The leader ship of the Church of the late first century and the early second century had to confront the issues associated with an expanding organization. Similar to the problems of growing business. As it enlarges and spreads across the Greco-Roman world, the bishops and leaders of the Church, which is in itself a new term, have to try to control problems arising in all of the different communities. They do so by establishing leaders in each parish that try to enforce the rules and life style of Christianity. The communal followings stay in contact with the larger Church by exchange of letters too.
In the excerpt of the Didache that we read, it seems that one of the larger problems that the Church is facing is the attempts of people to take advantages of communities by imitating prophets. People come into the village, pretend to be inspired by God, do false preaching, and then ask for money or other goods in return. To conflict this problem, the Church sent out letter to its followers trying to give advice in order to tell a false prophet from true prophet, and how to treat each accordingly. One example was that if the prophet asks for money upon leaving, he probably was just a thief. The problem with this type of recognition was that you could only discern a phony from a real prophet after you opened up your house or village to them, and treated them well. They basically already got what they wanted.

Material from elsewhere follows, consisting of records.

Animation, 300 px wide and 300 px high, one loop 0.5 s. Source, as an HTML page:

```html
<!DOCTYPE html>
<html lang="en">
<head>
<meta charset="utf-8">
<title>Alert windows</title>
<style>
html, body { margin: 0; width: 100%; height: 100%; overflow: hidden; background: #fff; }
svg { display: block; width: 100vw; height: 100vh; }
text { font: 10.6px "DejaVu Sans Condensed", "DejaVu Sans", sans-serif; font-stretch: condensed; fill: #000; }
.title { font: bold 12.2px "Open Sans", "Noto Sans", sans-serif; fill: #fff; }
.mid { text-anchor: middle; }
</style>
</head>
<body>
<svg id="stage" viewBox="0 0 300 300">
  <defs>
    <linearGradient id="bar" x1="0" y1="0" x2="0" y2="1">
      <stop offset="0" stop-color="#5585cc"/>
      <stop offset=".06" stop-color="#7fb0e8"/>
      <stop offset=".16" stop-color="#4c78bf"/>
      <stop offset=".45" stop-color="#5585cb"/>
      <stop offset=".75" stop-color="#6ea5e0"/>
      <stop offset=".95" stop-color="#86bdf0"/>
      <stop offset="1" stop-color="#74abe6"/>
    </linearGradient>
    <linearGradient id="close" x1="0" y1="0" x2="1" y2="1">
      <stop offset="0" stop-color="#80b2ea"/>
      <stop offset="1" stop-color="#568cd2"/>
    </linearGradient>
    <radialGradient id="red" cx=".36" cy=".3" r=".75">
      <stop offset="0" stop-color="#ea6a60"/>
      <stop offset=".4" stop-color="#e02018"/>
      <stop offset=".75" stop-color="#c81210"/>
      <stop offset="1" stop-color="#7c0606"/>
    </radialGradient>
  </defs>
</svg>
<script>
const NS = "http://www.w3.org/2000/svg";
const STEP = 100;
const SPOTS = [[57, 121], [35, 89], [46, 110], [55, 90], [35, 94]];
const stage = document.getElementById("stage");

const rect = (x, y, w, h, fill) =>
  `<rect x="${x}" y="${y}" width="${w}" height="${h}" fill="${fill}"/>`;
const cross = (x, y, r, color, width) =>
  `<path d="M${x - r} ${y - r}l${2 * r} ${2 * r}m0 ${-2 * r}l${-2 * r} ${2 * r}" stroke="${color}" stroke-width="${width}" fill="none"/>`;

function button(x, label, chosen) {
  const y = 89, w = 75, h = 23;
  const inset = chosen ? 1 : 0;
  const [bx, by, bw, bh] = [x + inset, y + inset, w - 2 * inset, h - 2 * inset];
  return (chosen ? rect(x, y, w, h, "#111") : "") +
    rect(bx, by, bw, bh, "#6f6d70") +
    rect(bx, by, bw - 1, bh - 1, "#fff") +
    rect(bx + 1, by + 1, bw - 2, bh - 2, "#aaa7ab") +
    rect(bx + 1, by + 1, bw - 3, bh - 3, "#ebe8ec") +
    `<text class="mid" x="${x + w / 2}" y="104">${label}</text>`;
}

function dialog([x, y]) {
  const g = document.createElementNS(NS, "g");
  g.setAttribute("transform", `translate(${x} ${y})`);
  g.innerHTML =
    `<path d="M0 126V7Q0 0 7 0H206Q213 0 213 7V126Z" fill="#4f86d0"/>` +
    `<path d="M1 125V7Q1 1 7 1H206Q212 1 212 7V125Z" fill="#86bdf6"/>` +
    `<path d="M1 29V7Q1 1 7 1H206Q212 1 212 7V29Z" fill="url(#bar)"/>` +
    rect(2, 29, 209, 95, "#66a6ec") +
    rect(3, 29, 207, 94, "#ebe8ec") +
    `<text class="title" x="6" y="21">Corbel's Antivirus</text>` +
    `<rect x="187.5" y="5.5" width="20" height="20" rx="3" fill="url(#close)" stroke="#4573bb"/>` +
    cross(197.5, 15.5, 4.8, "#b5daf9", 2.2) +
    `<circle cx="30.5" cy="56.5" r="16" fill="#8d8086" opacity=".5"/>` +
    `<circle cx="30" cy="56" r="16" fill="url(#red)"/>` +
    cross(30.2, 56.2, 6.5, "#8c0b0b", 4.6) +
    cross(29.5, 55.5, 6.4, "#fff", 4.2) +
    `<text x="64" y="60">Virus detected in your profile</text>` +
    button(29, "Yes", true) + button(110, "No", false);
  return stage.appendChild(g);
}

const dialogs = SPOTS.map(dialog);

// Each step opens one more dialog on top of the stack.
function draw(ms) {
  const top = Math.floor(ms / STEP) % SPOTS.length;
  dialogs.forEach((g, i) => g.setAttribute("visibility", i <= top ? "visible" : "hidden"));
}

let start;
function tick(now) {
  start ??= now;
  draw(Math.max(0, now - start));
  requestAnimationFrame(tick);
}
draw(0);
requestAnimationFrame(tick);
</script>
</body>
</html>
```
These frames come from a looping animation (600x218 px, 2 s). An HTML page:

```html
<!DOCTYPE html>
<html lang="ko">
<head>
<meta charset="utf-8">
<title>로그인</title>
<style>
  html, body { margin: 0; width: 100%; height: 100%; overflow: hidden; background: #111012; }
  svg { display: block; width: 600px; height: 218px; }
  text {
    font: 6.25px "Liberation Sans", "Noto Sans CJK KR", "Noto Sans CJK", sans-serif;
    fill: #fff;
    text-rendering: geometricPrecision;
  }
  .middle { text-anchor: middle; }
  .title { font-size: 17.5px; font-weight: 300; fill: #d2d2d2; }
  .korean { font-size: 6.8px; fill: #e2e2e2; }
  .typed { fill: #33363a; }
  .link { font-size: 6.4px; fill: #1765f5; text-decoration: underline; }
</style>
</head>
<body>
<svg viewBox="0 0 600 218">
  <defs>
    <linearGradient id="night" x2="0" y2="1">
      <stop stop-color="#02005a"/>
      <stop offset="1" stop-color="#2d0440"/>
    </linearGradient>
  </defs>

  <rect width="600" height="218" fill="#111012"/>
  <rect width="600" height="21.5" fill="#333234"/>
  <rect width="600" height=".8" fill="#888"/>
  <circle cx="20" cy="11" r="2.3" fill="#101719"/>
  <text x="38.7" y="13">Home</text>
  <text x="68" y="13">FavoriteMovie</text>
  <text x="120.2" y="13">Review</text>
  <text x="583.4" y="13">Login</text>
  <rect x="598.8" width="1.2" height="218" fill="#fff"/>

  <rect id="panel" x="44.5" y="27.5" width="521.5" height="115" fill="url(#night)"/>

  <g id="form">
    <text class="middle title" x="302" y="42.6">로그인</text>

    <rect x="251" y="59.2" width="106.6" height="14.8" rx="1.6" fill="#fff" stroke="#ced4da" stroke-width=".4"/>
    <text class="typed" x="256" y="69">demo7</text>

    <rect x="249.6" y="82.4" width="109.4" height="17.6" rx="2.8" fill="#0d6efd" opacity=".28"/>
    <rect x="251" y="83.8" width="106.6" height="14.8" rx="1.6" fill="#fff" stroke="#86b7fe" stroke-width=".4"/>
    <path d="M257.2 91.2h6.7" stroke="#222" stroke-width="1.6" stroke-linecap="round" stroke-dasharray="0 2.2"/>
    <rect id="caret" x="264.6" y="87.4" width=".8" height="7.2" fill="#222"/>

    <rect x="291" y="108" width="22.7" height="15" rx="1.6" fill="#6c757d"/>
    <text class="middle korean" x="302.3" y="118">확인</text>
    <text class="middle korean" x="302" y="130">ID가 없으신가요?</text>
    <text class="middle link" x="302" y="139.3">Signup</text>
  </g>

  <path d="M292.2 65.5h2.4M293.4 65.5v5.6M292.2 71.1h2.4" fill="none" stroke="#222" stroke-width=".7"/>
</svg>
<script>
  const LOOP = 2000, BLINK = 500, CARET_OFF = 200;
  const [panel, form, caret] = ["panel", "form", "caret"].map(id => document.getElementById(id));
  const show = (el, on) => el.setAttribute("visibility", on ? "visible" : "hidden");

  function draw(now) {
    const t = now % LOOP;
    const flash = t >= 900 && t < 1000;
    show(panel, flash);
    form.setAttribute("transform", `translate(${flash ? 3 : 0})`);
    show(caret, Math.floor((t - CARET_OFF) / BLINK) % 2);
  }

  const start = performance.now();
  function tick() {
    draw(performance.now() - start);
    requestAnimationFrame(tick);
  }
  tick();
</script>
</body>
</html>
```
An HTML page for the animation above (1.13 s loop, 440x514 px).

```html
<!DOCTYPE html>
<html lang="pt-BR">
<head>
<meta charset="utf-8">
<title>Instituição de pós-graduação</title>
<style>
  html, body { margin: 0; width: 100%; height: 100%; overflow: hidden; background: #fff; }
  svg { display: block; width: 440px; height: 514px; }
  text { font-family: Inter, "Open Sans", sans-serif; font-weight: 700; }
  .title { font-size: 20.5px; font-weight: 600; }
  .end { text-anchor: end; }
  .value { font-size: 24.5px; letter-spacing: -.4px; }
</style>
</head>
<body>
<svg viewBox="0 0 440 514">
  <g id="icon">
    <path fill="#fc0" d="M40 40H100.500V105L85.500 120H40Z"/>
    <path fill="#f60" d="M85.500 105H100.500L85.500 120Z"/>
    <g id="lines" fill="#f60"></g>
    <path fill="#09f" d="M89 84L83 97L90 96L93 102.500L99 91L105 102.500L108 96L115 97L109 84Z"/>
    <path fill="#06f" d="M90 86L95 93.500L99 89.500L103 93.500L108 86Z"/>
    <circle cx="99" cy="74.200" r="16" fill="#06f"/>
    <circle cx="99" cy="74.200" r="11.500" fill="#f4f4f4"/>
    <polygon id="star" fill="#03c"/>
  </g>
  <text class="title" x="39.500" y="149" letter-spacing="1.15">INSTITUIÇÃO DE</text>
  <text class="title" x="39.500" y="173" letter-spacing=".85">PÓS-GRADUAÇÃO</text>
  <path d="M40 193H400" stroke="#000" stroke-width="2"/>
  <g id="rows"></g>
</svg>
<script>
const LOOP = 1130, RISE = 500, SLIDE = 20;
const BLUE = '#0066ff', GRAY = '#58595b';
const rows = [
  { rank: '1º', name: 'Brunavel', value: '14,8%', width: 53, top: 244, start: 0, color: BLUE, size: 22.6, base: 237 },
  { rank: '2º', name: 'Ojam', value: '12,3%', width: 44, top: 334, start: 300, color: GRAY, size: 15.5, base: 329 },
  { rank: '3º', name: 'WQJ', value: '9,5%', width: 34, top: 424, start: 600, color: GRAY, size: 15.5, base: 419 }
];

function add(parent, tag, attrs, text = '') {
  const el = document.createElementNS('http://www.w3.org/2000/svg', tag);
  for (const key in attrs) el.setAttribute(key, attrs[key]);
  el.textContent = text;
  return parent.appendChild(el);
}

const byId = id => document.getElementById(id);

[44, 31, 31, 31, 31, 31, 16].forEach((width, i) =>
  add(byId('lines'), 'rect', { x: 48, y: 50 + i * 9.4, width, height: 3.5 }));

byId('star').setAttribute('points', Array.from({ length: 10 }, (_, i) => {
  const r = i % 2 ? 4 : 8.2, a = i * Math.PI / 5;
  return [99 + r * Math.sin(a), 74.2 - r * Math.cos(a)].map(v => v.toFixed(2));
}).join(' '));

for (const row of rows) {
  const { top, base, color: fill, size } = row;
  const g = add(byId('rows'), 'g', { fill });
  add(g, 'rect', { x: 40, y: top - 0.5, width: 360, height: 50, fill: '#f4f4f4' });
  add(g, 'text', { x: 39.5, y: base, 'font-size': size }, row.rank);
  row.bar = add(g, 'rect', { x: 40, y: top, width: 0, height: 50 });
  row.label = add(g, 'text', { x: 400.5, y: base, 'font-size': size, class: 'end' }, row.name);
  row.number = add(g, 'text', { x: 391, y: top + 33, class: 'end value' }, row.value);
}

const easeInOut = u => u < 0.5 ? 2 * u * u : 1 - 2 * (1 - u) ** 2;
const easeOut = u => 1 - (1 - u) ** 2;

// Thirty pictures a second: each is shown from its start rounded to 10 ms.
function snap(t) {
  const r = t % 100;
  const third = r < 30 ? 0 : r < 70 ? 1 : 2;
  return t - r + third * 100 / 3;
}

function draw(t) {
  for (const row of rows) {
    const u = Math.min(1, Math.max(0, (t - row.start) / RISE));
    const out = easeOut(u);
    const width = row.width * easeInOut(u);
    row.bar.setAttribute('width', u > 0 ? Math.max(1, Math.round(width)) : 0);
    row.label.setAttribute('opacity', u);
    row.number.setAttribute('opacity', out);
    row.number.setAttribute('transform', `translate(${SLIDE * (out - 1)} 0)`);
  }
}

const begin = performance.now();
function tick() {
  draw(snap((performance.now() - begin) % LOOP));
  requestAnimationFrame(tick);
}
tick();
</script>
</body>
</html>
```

In order to confront this, I believe the Church may have needed to place more bishops or deacons in proportion to the growing number of followers in order to help maintain order as the Church grew and became more organized over the centuries.